**WORK TO COMPLETE:** How many lines in the entries below contain "dust"? Answer with the number only.

**DATA EXTRACT:**
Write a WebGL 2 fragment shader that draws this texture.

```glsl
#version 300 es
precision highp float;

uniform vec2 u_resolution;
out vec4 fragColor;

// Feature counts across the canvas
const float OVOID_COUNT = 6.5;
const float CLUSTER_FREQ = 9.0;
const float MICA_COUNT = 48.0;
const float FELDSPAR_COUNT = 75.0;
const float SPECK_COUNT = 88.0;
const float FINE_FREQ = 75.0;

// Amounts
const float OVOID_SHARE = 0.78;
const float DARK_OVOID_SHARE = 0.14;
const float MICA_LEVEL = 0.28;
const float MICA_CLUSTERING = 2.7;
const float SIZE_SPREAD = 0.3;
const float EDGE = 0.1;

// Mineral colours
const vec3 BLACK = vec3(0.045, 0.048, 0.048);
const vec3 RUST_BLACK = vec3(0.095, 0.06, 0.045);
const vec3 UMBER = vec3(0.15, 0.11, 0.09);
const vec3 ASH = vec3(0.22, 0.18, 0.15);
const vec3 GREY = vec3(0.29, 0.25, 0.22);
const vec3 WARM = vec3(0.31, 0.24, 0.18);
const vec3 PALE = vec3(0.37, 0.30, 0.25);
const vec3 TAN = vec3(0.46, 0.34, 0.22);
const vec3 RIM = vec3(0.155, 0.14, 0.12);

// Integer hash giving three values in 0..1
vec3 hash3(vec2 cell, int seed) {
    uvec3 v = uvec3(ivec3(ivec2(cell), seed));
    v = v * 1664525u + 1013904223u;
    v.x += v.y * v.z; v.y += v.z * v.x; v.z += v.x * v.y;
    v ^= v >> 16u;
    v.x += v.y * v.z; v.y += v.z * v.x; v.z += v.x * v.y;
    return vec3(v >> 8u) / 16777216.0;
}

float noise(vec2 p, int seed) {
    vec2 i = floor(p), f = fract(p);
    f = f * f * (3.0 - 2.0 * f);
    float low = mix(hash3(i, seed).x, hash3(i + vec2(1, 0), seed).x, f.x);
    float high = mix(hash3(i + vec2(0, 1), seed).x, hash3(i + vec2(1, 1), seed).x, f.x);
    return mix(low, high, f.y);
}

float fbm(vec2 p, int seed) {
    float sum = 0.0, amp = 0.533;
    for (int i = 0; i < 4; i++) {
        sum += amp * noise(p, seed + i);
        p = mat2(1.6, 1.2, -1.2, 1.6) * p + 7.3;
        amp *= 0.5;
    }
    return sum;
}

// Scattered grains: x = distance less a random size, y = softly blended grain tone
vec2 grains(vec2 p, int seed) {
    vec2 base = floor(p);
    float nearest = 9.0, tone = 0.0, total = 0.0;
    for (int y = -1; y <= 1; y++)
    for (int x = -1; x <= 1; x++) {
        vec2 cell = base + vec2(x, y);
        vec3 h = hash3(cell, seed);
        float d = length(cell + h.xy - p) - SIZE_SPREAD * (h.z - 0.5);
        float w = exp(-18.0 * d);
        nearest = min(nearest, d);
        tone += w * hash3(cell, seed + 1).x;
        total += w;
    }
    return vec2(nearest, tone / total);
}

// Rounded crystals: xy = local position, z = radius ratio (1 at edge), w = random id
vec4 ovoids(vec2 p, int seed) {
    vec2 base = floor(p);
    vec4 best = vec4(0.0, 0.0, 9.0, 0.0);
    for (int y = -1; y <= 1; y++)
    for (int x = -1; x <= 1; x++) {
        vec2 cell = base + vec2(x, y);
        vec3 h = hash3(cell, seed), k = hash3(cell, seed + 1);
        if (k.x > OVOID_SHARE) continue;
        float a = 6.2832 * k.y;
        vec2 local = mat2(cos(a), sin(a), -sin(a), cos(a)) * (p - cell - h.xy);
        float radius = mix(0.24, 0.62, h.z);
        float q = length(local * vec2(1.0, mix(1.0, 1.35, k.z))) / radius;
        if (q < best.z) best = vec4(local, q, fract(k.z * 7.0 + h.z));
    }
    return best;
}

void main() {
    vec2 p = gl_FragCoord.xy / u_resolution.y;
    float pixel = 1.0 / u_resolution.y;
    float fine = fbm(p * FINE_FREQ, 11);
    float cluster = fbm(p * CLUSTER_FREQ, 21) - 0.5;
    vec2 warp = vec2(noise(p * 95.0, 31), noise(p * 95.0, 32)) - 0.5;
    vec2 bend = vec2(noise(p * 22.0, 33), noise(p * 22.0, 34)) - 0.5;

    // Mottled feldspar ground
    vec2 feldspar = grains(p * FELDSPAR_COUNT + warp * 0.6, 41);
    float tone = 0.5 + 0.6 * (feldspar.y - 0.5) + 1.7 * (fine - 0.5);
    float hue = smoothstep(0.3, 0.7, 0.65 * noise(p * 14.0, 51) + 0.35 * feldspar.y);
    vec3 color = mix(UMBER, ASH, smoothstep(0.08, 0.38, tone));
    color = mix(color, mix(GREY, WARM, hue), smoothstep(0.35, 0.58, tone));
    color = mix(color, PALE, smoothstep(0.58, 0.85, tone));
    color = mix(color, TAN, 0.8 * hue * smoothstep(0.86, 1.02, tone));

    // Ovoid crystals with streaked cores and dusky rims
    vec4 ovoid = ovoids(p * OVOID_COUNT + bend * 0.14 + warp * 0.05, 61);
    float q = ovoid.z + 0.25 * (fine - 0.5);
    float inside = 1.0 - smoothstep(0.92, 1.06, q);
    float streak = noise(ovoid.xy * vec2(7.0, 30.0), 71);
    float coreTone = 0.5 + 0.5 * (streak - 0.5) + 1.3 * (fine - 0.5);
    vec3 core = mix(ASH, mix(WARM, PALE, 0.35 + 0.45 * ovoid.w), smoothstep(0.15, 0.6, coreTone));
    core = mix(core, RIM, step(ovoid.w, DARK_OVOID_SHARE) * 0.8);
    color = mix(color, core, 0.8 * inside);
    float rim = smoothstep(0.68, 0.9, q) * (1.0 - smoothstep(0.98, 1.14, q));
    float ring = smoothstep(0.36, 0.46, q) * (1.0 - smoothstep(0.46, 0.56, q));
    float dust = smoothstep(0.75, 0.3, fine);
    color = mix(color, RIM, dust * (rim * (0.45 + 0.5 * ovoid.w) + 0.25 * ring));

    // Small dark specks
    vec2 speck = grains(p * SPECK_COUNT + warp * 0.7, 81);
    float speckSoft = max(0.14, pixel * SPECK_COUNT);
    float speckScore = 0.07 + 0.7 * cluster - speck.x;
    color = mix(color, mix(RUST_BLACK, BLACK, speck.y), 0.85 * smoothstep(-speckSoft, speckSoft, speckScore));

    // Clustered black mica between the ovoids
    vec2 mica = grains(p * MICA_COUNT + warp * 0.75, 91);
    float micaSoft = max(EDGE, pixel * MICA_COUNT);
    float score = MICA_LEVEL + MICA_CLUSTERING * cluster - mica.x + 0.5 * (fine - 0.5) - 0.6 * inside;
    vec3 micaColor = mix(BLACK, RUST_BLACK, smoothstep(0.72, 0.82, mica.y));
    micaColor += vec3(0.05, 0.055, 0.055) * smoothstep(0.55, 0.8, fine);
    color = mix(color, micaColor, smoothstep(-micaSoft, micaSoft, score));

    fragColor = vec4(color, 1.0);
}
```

**ANSWER TO THIS TASK:** 2